What to do:
Give the number of lines in the material below that include "rotate", and write nothing else.

== Segment start ==

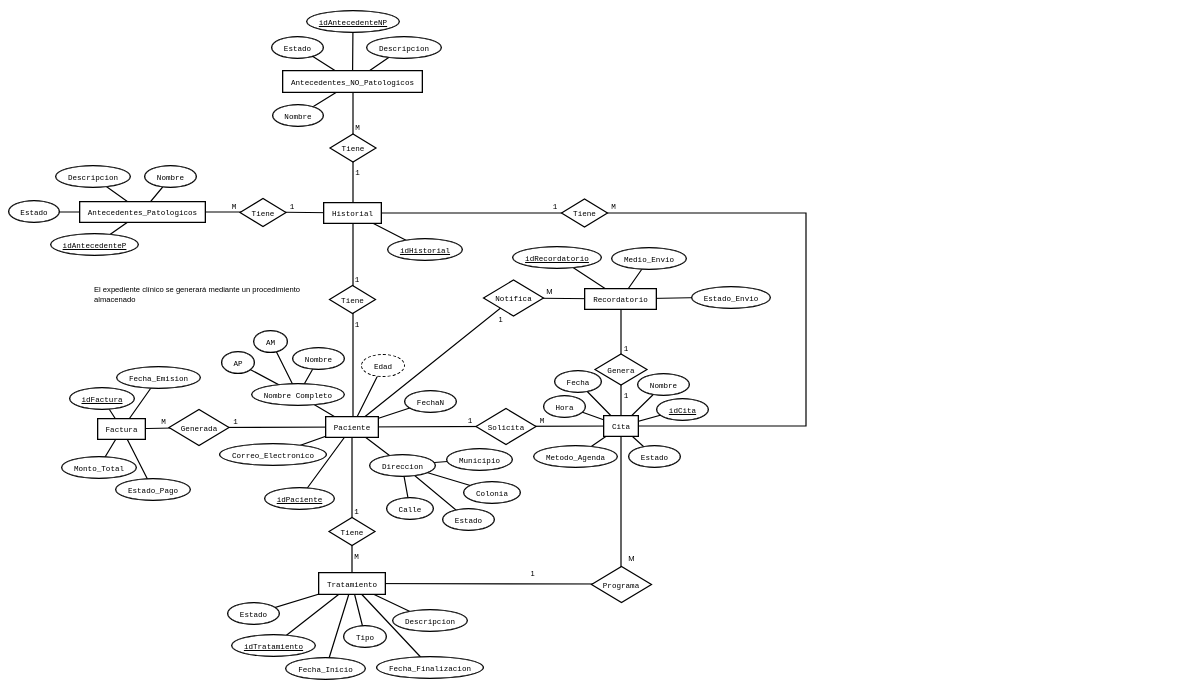
<!DOCTYPE html>
<html lang="es">
<head>
<meta charset="utf-8">
<title>Diagrama entidad-relación: expediente clínico</title>
<style>
:root { --ink: #000; --paper: #fff; }
* { box-sizing: border-box; }
html, body { margin: 0; background: var(--paper); }
.diagram {
  position: relative; width: 1200px; height: 690px; overflow: hidden;
  color: var(--ink); background: var(--paper);
  font: 7.6px/9px "Liberation Mono", monospace;
}
.links { position: absolute; left: 0; top: 0; fill: none; stroke: var(--ink); stroke-width: 1.2; }
.rhombus { fill: var(--paper); }
.entity, .attr, .relation {
  position: absolute; display: flex; align-items: center; justify-content: center;
  padding-top: 3px; white-space: nowrap;
}
.entity, .attr { border: 1px solid var(--ink); background: var(--paper); box-shadow: inset 0 0 0 .3px var(--ink); }
.attr { border-radius: 50%; height: 23px; }
.entity { height: 22px; }
.key { text-decoration: underline; }
.derived { border-style: dashed; box-shadow: none; }
.relation { width: 60px; height: 28px; transform: translate(-50%, -50%); }
.card { position: absolute; transform: translate(-50%, -50%); }
.sans { font-family: "Liberation Sans", sans-serif; }
.note { position: absolute; left: 94px; top: 285px; width: 215px; margin: 0; line-height: 10px; font-family: "Liberation Sans", sans-serif; }
</style>
</head>
<body>
<main class="diagram">
<svg class="links" width="1200" height="690" viewBox="0 0 1200 690" aria-hidden="true">
  <defs>
    <polygon id="small" points="-23,0 0,-14 23,0 0,14"/>
    <polygon id="large" points="-30,0 0,-18 30,0 0,18"/>
  </defs>
  <g class="relation-links">
    <path d="M353 82V213M353 213V427M352 427V584"/>
    <path d="M142 212H263L353 213H806V426H621"/>
    <path d="M352 427L513 298L621 299V584L352 583.5"/>
    <path d="M122 429L199 427.5L352 427L621 426"/>
  </g>
  <g class="attribute-links">
    <path d="M353 22L352.5 82M298 47L353 82L404 47M353 82L298 116"/>
    <path d="M93 177L142 212L171 177M34 212H142L95 245M353 213L425 250"/>
    <path d="M557 257L621 299L649 259M621 299L731 297"/>
    <path d="M238 363L298 395L271 341M319 358L298 395L352 427L383 365M352 427L431 401M273 455L352 427L300 498M352 427L402 465"/>
    <path d="M480 459L402 465L492 492M410 509L402 465L468 520"/>
    <path d="M158 378L122 429L102 398M99 467L122 429L153 490"/>
    <path d="M578 382L621 426L565 406M663 385L621 426L683 409M576 457L621 426L655 457"/>
    <path d="M254 614L352 584L274 645M326 668L352 584L365 636M430 621L352 584L430 667"/>
  </g>
  <g class="rhombus">
    <use href="#small" x="353" y="148"/>
    <use href="#small" x="263" y="212.5"/>
    <use href="#small" x="584.5" y="213"/>
    <use href="#small" x="352.5" y="299.5"/>
    <use href="#small" x="352" y="531.5"/>
    <use href="#large" x="513.5" y="298"/>
    <use href="#large" x="199" y="427.5"/>
    <use href="#large" x="506" y="426.5"/>
    <use href="#large" x="621.5" y="584.5"/>
    <polygon points="595,369.5 621,354 647,369.5 621,385"/>
  </g>
</svg>

<section aria-label="Antecedentes no patológicos">
  <div class="entity" style="left:282px;top:70px;width:141px;height:23px">Antecedentes_NO_Patologicos</div>
  <div class="attr key" style="left:306px;top:10px;width:94px">idAntecedenteNP</div>
  <div class="attr" style="left:271px;top:36px;width:53px">Estado</div>
  <div class="attr" style="left:366px;top:36px;width:76px">Descripcion</div>
  <div class="attr" style="left:272px;top:104px;width:52px">Nombre</div>
</section>

<section aria-label="Antecedentes patológicos">
  <div class="entity" style="left:79px;top:201px;width:127px">Antecedentes_Patologicos</div>
  <div class="attr" style="left:55px;top:165px;width:76px">Descripcion</div>
  <div class="attr" style="left:144px;top:165px;width:53px">Nombre</div>
  <div class="attr" style="left:8px;top:200px;width:52px">Estado</div>
  <div class="attr key" style="left:50px;top:233px;width:89px">idAntecedenteP</div>
</section>

<section aria-label="Historial">
  <div class="entity" style="left:323px;top:202px;width:59px">Historial</div>
  <div class="attr key" style="left:387px;top:238px;width:76px">idHistorial</div>
</section>

<section aria-label="Recordatorio">
  <div class="entity" style="left:584px;top:288px;width:73px">Recordatorio</div>
  <div class="attr key" style="left:512px;top:246px;width:90px">idRecordatorio</div>
  <div class="attr" style="left:611px;top:247px;width:76px">Medio_Envio</div>
  <div class="attr" style="left:691px;top:286px;width:80px">Estado_Envio</div>
</section>

<section aria-label="Paciente">
  <div class="entity" style="left:325px;top:416px;width:54px">Paciente</div>
  <div class="attr" style="left:251px;top:383px;width:94px">Nombre Completo</div>
  <div class="attr" style="left:253px;top:330px;width:35px">AM</div>
  <div class="attr" style="left:221px;top:351px;width:34px">AP</div>
  <div class="attr" style="left:292px;top:347px;width:53px">Nombre</div>
  <div class="attr derived" style="left:361px;top:354px;width:44px">Edad</div>
  <div class="attr" style="left:404px;top:390px;width:53px">FechaN</div>
  <div class="attr" style="left:219px;top:443px;width:108px">Correo_Electronico</div>
  <div class="attr key" style="left:264px;top:487px;width:71px">idPaciente</div>
  <div class="attr" style="left:369px;top:454px;width:67px">Direccion</div>
  <div class="attr" style="left:446px;top:448px;width:67px">Municipio</div>
  <div class="attr" style="left:463px;top:481px;width:58px">Colonia</div>
  <div class="attr" style="left:386px;top:497px;width:48px">Calle</div>
  <div class="attr" style="left:442px;top:508px;width:53px">Estado</div>
</section>

<section aria-label="Factura">
  <div class="entity" style="left:97px;top:418px;width:49px">Factura</div>
  <div class="attr" style="left:116px;top:366px;width:85px">Fecha_Emision</div>
  <div class="attr key" style="left:69px;top:387px;width:66px">idFactura</div>
  <div class="attr" style="left:61px;top:456px;width:76px">Monto_Total</div>
  <div class="attr" style="left:115px;top:478px;width:76px">Estado_Pago</div>
</section>

<section aria-label="Cita">
  <div class="entity" style="left:603px;top:415px;width:36px">Cita</div>
  <div class="attr" style="left:554px;top:370px;width:48px">Fecha</div>
  <div class="attr" style="left:543px;top:395px;width:43px">Hora</div>
  <div class="attr" style="left:637px;top:373px;width:53px">Nombre</div>
  <div class="attr key" style="left:656px;top:398px;width:53px">idCita</div>
  <div class="attr" style="left:533px;top:445px;width:85px">Metodo_Agenda</div>
  <div class="attr" style="left:628px;top:445px;width:53px">Estado</div>
</section>

<section aria-label="Tratamiento">
  <div class="entity" style="left:318px;top:572px;width:68px;height:23px">Tratamiento</div>
  <div class="attr" style="left:227px;top:602px;width:53px">Estado</div>
  <div class="attr key" style="left:231px;top:634px;width:85px">idTratamiento</div>
  <div class="attr" style="left:343px;top:625px;width:44px">Tipo</div>
  <div class="attr" style="left:285px;top:657px;width:81px">Fecha_Inicio</div>
  <div class="attr" style="left:376px;top:656px;width:108px">Fecha_Finalizacion</div>
  <div class="attr" style="left:392px;top:609px;width:76px">Descripcion</div>
</section>

<section aria-label="Relaciones">
  <div class="relation" style="left:353px;top:148px">Tiene</div>
  <div class="relation" style="left:263px;top:212.5px">Tiene</div>
  <div class="relation" style="left:584.5px;top:213px">Tiene</div>
  <div class="relation" style="left:352.5px;top:299.5px">Tiene</div>
  <div class="relation" style="left:352px;top:531.5px">Tiene</div>
  <div class="relation" style="left:513.5px;top:298px">Notifica</div>
  <div class="relation" style="left:621px;top:369.5px">Genera</div>
  <div class="relation" style="left:199px;top:427.5px">Generada</div>
  <div class="relation" style="left:506px;top:426.5px">Solicita</div>
  <div class="relation" style="left:621px;top:584.5px">Programa</div>
</section>

<section aria-label="Cardinalidades">
  <span class="card" style="left:357.5px;top:128px">M</span>
  <span class="card" style="left:357.5px;top:173px">1</span>
  <span class="card" style="left:234px;top:207px">M</span>
  <span class="card" style="left:292px;top:207px">1</span>
  <span class="card" style="left:555px;top:207px">1</span>
  <span class="card" style="left:613.5px;top:207px">M</span>
  <span class="card" style="left:357px;top:280px">1</span>
  <span class="card" style="left:357px;top:325px">1</span>
  <span class="card sans" style="left:549.5px;top:291px">M</span>
  <span class="card sans" style="left:500.5px;top:319px">1</span>
  <span class="card" style="left:626px;top:349px">1</span>
  <span class="card" style="left:626px;top:396px">1</span>
  <span class="card" style="left:163.5px;top:422px">M</span>
  <span class="card" style="left:235.5px;top:422px">1</span>
  <span class="card" style="left:470px;top:421px">1</span>
  <span class="card" style="left:542px;top:421px">M</span>
  <span class="card" style="left:356.5px;top:512px">1</span>
  <span class="card" style="left:356.5px;top:557px">M</span>
  <span class="card sans" style="left:532.5px;top:573px">1</span>
  <span class="card sans" style="left:631.5px;top:558px">M</span>
</section>

<p class="note">El expediente clínico se generará mediante un procedimiento<br>almacenado</p>
</main>
</body>
</html>
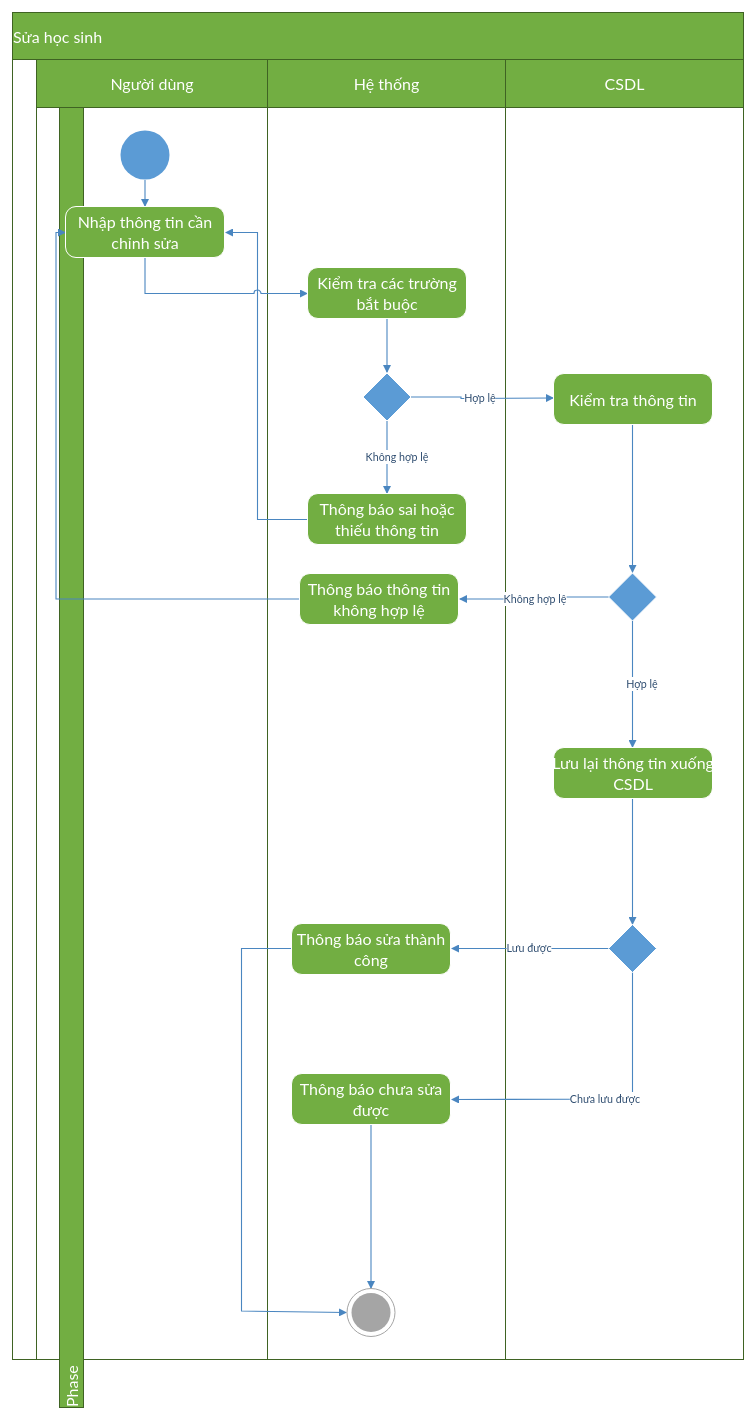
<!DOCTYPE html>
<html lang="vi">
<head>
<meta charset="utf-8">
<title>Sửa học sinh</title>
<style>
  :root {
    --green: #72ae42;
    --green-line: #3f6323;
    --blue: #5b9bd5;
    --edge: #4a86c0;
    --label: #2f4d70;
    --grey: #a5a5a5;
    --paper: #ffffff;
  }
  * { box-sizing: border-box; margin: 0; }
  html, body { width: 756px; height: 1420px; overflow: hidden; }
  body {
    position: relative;
    padding: 12px;
    background: var(--paper);
    color: var(--paper);
    font: 16px/21px Lato, "Open Sans", sans-serif;
  }
  .pool {
    display: grid;
    grid-template: 47px 48px 1fr / 23px 231px 238px 238px;
    width: 732px;
    height: 1348px;
    border: 1px solid var(--green-line);
  }
  .pool-title {
    grid-column: 1 / -1;
    display: flex;
    align-items: center;
    background: var(--green);
    border-bottom: 1px solid var(--green-line);
    font-size: 16px;
    font-weight: 400;
  }
  .lane {
    grid-row: 2 / 4;
    border-left: 1px solid var(--green-line);
  }
  .lane-user { grid-column: 2; }
  .lane-system { grid-column: 3; }
  .lane-data { grid-column: 4; }
  .lane h2 {
    display: flex;
    align-items: center;
    justify-content: center;
    height: 48px;
    background: var(--green);
    border-bottom: 1px solid var(--green-line);
    font-size: 16px;
    font-weight: 400;
  }
  .phase {
    position: absolute;
    left: 59px;
    top: 107px;
    width: 25px;
    height: 1301px;
    display: flex;
    align-items: center;
    justify-content: flex-start;
    background: var(--green);
    border: 1px solid var(--green-line);
    writing-mode: vertical-rl;
    transform: rotate(180deg);
  }
  .connectors { position: absolute; left: 0; top: 0; }
  .flow { fill: none; stroke: var(--edge); stroke-width: 1.1; }
  .flow path { marker-end: url(#arrow); }
  .step {
    position: absolute;
    left: var(--x);
    top: var(--y);
    width: 160px;
    height: 52px;
    display: flex;
    align-items: center;
    justify-content: center;
    background: var(--green);
    border: 1px solid var(--paper);
    border-radius: 11px;
    text-align: center;
    white-space: nowrap;
  }
  .guard {
    position: absolute;
    left: var(--x);
    top: var(--y);
    transform: translate(-50%, -50%);
    background: var(--paper);
    color: var(--label);
    font-size: 10.7px;
    line-height: 14px;
    white-space: nowrap;
  }
</style>
</head>
<body>
  <main class="pool">
    <h1 class="pool-title">Sửa học sinh</h1>
    <section class="lane lane-user"><h2>Người dùng</h2></section>
    <section class="lane lane-system"><h2>Hệ thống</h2></section>
    <section class="lane lane-data"><h2>CSDL</h2></section>
  </main>

  <div class="phase">Phase</div>

  <svg class="connectors" width="756" height="1420" viewBox="0 0 756 1420" aria-hidden="true">
    <defs>
      <marker id="arrow" markerUnits="userSpaceOnUse" markerWidth="8" markerHeight="8" refX="7" refY="4" orient="auto">
        <polygon points="0,0 8,4 0,8" fill="var(--edge)"/>
      </marker>
      <polygon id="decision" points="0,-24 24,0 0,24 -24,0" fill="var(--blue)" stroke="var(--paper)"/>
    </defs>

    <g class="flow">
      <path d="M145 180V206"/>
      <path d="M145 258V293.5H254A3.5 3.5 0 0 1 261 293.5H307"/>
      <path d="M387 319V372"/>
      <path d="M410 397H461V398.5L553 398"/>
      <path d="M387 420V493"/>
      <path d="M308 519.5H257.5V232.5H226"/>
      <path d="M632.5 424V572"/>
      <path d="M609 597H565V599H460"/>
      <path d="M300 599H56V232.5H65"/>
      <path d="M632.5 620V747"/>
      <path d="M632.5 798V924"/>
      <path d="M609 948.5H452"/>
      <path d="M632.5 972V1099L452 1099.5"/>
      <path d="M292 948.5H241.5V1311L346 1312.5"/>
      <path d="M371 1125V1288"/>
    </g>

    <circle cx="145" cy="155" r="24.5" fill="var(--blue)"/>
    <use href="#decision" x="387" y="397"/>
    <use href="#decision" x="632.5" y="597"/>
    <use href="#decision" x="632.5" y="948.5"/>
    <circle cx="371" cy="1312.5" r="24" fill="var(--paper)" stroke="var(--grey)"/>
    <circle cx="371" cy="1312.5" r="19.5" fill="var(--grey)"/>
  </svg>

  <div class="step" style="--x:65px;--y:206px">Nhập thông tin cần<br>chỉnh sửa</div>
  <div class="step" style="--x:307px;--y:267px">Kiểm tra các trường<br>bắt buộc</div>
  <div class="step" style="--x:553px;--y:373px">Kiểm tra thông tin</div>
  <div class="step" style="--x:307px;--y:493px">Thông báo sai hoặc<br>thiếu thông tin</div>
  <div class="step" style="--x:299px;--y:573px">Thông báo thông tin<br>không hợp lệ</div>
  <div class="step" style="--x:553px;--y:747px">Lưu lại thông tin xuống<br>CSDL</div>
  <div class="step" style="--x:291px;--y:923px">Thông báo sửa thành<br>công</div>
  <div class="step" style="--x:291px;--y:1073px">Thông báo chưa sửa<br>được</div>

  <span class="guard" style="--x:480px;--y:398px">Hợp lệ</span>
  <span class="guard" style="--x:397px;--y:457px">Không hợp lệ</span>
  <span class="guard" style="--x:535px;--y:599px">Không hợp lệ</span>
  <span class="guard" style="--x:642px;--y:684px">Hợp lệ</span>
  <span class="guard" style="--x:529px;--y:948px">Lưu được</span>
  <span class="guard" style="--x:605px;--y:1099px">Chưa lưu được</span>
</body>
</html>
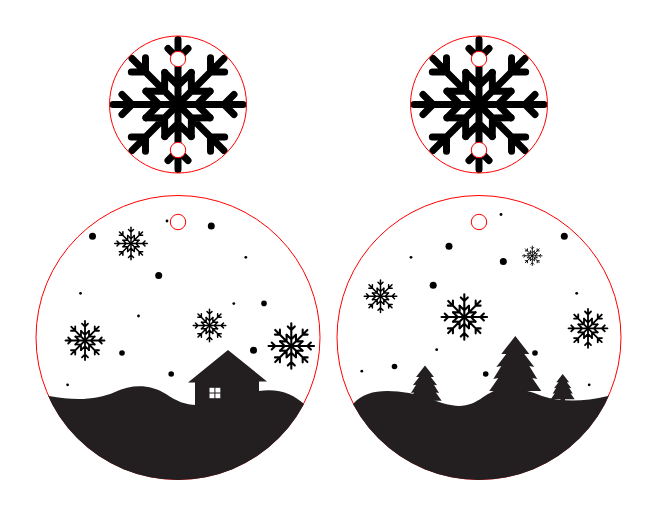
<!DOCTYPE html>
<html lang="en">
<head>
<meta charset="utf-8">
<title>Winter ornament cut template</title>
<style>
:root { --paper: #fff; --cut: #f00; --engrave: #000; --ground: #231f20; }
html, body { margin: 0; background: var(--paper); overflow: hidden; }
svg { display: block; width: 657px; height: 516px; }
.cut { fill: none; stroke: var(--cut); stroke-width: 1; }
.hole { fill: var(--paper); stroke: var(--cut); stroke-width: 1; }
.flake { fill: none; stroke: var(--engrave); stroke-width: 7; stroke-linecap: round; stroke-linejoin: round; }
.flurry { stroke-width: 6; }
.dots { fill: var(--engrave); }
.land { fill: var(--ground); }
.window { fill: var(--paper); }
.bars { stroke: var(--ground); stroke-width: 1; }
</style>
</head>
<body>
<svg viewBox="0 0 657 516" role="img" aria-label="Two round winter ornaments with snowflake toppers">
  <defs>
    <path id="arm" d="M0 0V-65M-10 -56L0 -46L10 -56M-13.3 -32L0 -19L13.3 -32"/>
    <g id="half-flake">
      <use href="#arm"/>
      <use href="#arm" transform="rotate(45)"/>
      <use href="#arm" transform="rotate(90)"/>
      <use href="#arm" transform="rotate(135)"/>
    </g>
    <g id="snowflake">
      <use href="#half-flake"/>
      <use href="#half-flake" transform="rotate(180)"/>
    </g>
    <path id="fir" d="M0 0L14 18L9 18L19 31L14 30L22 43L17 42L26 55H5V64H-5V55H-26L-17 42L-22 43L-14 30L-19 31L-9 18L-14 18Z"/>
    <g id="topper">
      <use href="#snowflake" class="flake"/>
      <circle class="cut" r="68.5"/>
      <circle class="hole" cy="-45.5" r="7.7"/>
      <circle class="hole" cy="45.5" r="7.7"/>
    </g>
    <g id="disc">
      <circle class="cut" r="142"/>
      <circle class="hole" cy="-115.5" r="7.7"/>
    </g>
    <clipPath id="house-disc"><circle cx="178" cy="337.5" r="142.5"/></clipPath>
    <clipPath id="forest-disc"><circle cx="479" cy="337.5" r="142.5"/></clipPath>
  </defs>

  <use href="#topper" x="178" y="104.5"/>
  <use href="#topper" x="479" y="104.5"/>

  <g id="house-ornament">
    <use href="#disc" x="178" y="337.5"/>
    <g class="flake flurry">
      <use href="#snowflake" transform="translate(131 243.5) scale(.25)"/>
      <use href="#snowflake" transform="translate(85 340.5) scale(.3)"/>
      <use href="#snowflake" transform="translate(209.5 325.5) scale(.25)"/>
      <use href="#snowflake" transform="translate(291.3 346) scale(.35)"/>
    </g>
    <g class="dots">
      <circle cx="92.5" cy="236.3" r="3.5"/>
      <circle cx="211.3" cy="226" r="3.5"/>
      <circle cx="158.7" cy="275.5" r="3.5"/>
      <circle cx="253.5" cy="350.2" r="3.5"/>
      <circle cx="264" cy="303.4" r="2.8"/>
      <circle cx="122" cy="353" r="2.8"/>
      <circle cx="171.2" cy="374" r="2.8"/>
      <circle cx="167" cy="221" r="1.4"/>
      <circle cx="245.8" cy="257.3" r="1.4"/>
      <circle cx="80.5" cy="293.3" r="1.4"/>
      <circle cx="138.5" cy="316" r="1.4"/>
      <circle cx="233.8" cy="303.6" r="1.4"/>
      <circle cx="67.6" cy="384.8" r="1.4"/>
    </g>
    <g class="land" clip-path="url(#house-disc)">
      <path d="M30 390L49 396C75 401 97 400 115 392C132 384 150 384 166 394C176 401 186 405 196 405H259V391C280 388 294 395 304 404L330 420V490H30Z"/>
      <path d="M188 382.500L228 350L267 381.500H259V408H195V382.500Z"/>
    </g>
    <rect class="window" x="209.500" y="387.800" width="10.800" height="10.400"/>
    <path class="bars" d="M214.900 387V399M209 393H221"/>
  </g>

  <g id="forest-ornament">
    <use href="#disc" x="479" y="337.5"/>
    <g class="flake flurry">
      <use href="#snowflake" transform="translate(380.500 296.300) scale(.25)"/>
      <use href="#snowflake" transform="translate(464.300 317) scale(.35)"/>
      <use href="#snowflake" transform="translate(532.300 255.800) scale(.15)"/>
      <use href="#snowflake" transform="translate(588 328.300) scale(.3)"/>
    </g>
    <g class="dots">
      <circle cx="449" cy="246.200" r="3.500"/>
      <circle cx="503.300" cy="261.500" r="3.500"/>
      <circle cx="564.300" cy="236.300" r="3.500"/>
      <circle cx="433.200" cy="285.200" r="3.500"/>
      <circle cx="394.500" cy="366.500" r="2.800"/>
      <circle cx="485.700" cy="374" r="2.800"/>
      <circle cx="535" cy="353" r="2.800"/>
      <circle cx="501" cy="214.500" r="1.400"/>
      <circle cx="411" cy="257.300" r="1.400"/>
      <circle cx="576.700" cy="293.300" r="1.400"/>
      <circle cx="436.700" cy="349.700" r="1.400"/>
      <circle cx="361.800" cy="371.200" r="1.400"/>
      <circle cx="589.200" cy="384.800" r="1.400"/>
    </g>
    <g class="land" clip-path="url(#forest-disc)">
      <path d="M330 420L353 404C365 390 385 389 409 393C434 398 440 405 459 406C479 405 483 394 497 390C512 386 528 390 542 396C560 402 583 402 608 396L630 390V490H330Z"/>
      <use href="#fir" transform="translate(515.300 336)"/>
      <use href="#fir" transform="translate(425 365.500) scale(.64)"/>
      <use href="#fir" transform="translate(562.700 374) scale(.46)"/>
    </g>
  </g>
</svg>
</body>
</html>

== Segment end ==

Exercise answer:
5